# How to complete this task
For this exercise, copy each line of the records that contains the word "return".

# Supplied data
▬▬▬

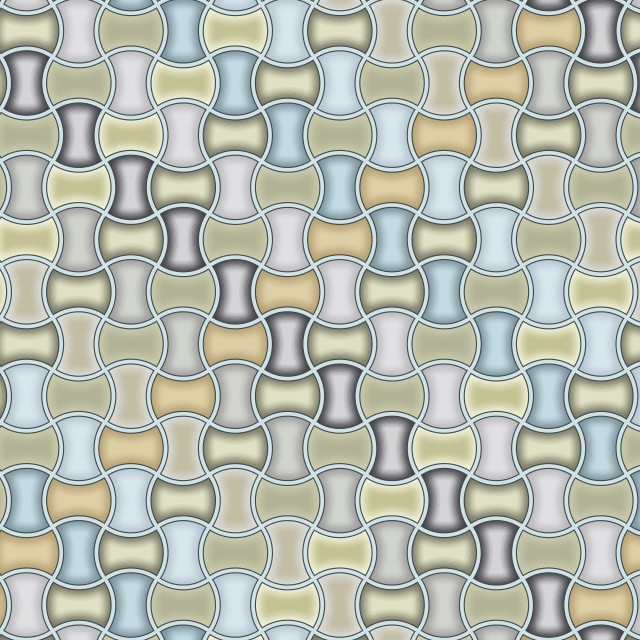
Write a Shadertoy shader that draws this pattern.

```glsl
// Interlocking spool-shaped mosaic tiles with pale grout and diagonal colour runs.
#define TILES 12.26                  // tiles across the canvas
#define OFFSET vec2(0.01, 0.09)      // shift of the grid, in tiles
#define BULGE 0.163                  // height of each curved side
#define GROUT_WIDTH 0.092
#define LINE_WIDTH 0.021
#define SHADE_DEPTH 0.25             // reach of the rim shading
#define SHADE_STEPS 9.0              // contour bands in the shading
#define GROUT_COLOR vec3(0.82, 0.885, 0.895)
#define LINE_COLOR vec3(0.24, 0.28, 0.29)

// Wide tiles, in order along the rising diagonals
const vec3 WIDE_CORE[6] = vec3[6](
    vec3(0.88, 0.88, 0.77), vec3(0.70, 0.70, 0.59), vec3(0.77, 0.76, 0.58),
    vec3(0.88, 0.88, 0.77), vec3(0.70, 0.70, 0.59), vec3(0.87, 0.81, 0.65));
const vec3 WIDE_RIM[6] = vec3[6](
    vec3(0.48, 0.48, 0.40), vec3(0.79, 0.79, 0.67), vec3(0.94, 0.94, 0.84),
    vec3(0.48, 0.48, 0.40), vec3(0.79, 0.79, 0.67), vec3(0.71, 0.63, 0.45));

// Tall tiles, in order along the falling diagonals
const vec3 TALL_CORE[6] = vec3[6](
    vec3(0.88, 0.88, 0.89), vec3(0.77, 0.86, 0.89), vec3(0.85, 0.90, 0.93),
    vec3(0.76, 0.74, 0.64), vec3(0.82, 0.83, 0.80), vec3(0.83, 0.83, 0.84));
const vec3 TALL_RIM[6] = vec3[6](
    vec3(0.73, 0.73, 0.74), vec3(0.49, 0.58, 0.62), vec3(0.71, 0.78, 0.82),
    vec3(0.86, 0.86, 0.84), vec3(0.62, 0.62, 0.62), vec3(0.27, 0.27, 0.29));

bool isWide(vec2 cell) {
    return mod(cell.x + cell.y, 2.0) < 0.5;
}

// Signed distances to a tile's convex sides (x) and concave sides (y)
vec2 spoolSides(vec2 p, vec2 cell) {
    vec2 q = abs(p - cell - 0.5);
    if (!isWide(cell)) q = q.yx;
    float radius = (0.25 + BULGE * BULGE) / (2.0 * BULGE);
    float back = radius - 0.5 - BULGE;
    return vec2(length(vec2(q.x + back, q.y)) - radius,
                radius - length(vec2(q.x, 1.0 + back - q.y)));
}

// Tile that owns the point, allowing for neighbours bulging into the cell
vec2 owningCell(vec2 p) {
    vec2 cell = floor(p);
    if (spoolSides(p, cell).y > 0.0) {
        vec2 side = sign(p - cell - 0.5);
        cell += isWide(cell) ? vec2(0.0, side.y) : vec2(side.x, 0.0);
    }
    return cell;
}

vec3 tileColor(vec2 cell, float shade) {
    if (isWide(cell)) {
        int i = int(mod(cell.x + cell.y, 12.0) * 0.5 + 0.1);
        return mix(WIDE_RIM[i], WIDE_CORE[i], shade);
    }
    int i = int(mod(cell.x - cell.y, 12.0) * 0.5);
    return mix(TALL_RIM[i], TALL_CORE[i], shade);
}

void mainImage(out vec4 fragColor, in vec2 fragCoord) {
    vec2 uv = vec2(fragCoord.x, iResolution.y - fragCoord.y) / iResolution.y;
    vec2 p = uv * TILES - OFFSET;
    float pixel = TILES / iResolution.y;

    vec2 cell = owningCell(p);
    vec2 sides = spoolSides(p, cell) + 0.5 * GROUT_WIDTH;
    float edge = max(sides.x, sides.y);

    // Soft rim shading, gently stepped into contours
    vec2 rise = smoothstep(-0.05, SHADE_DEPTH, -sides);
    float level = rise.x * rise.y * SHADE_STEPS;
    float shade = (floor(level) + smoothstep(0.3, 1.0, fract(level))) / SHADE_STEPS;

    // Tile, grout and the dark outline between them
    float grout = clamp(0.5 + edge / pixel, 0.0, 1.0);
    vec3 color = mix(tileColor(cell, shade), GROUT_COLOR, grout);
    float lineDist = abs(edge) - 0.5 * LINE_WIDTH;
    color = mix(color, LINE_COLOR, clamp(0.5 - lineDist / pixel, 0.0, 1.0));

    fragColor = vec4(color, 1.0);
}
```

▬▬▬

# Solution to this task
    return mod(cell.x + cell.y, 2.0) < 0.5;
    return vec2(length(vec2(q.x + back, q.y)) - radius,
    return cell;
        return mix(WIDE_RIM[i], WIDE_CORE[i], shade);
    return mix(TALL_RIM[i], TALL_CORE[i], shade);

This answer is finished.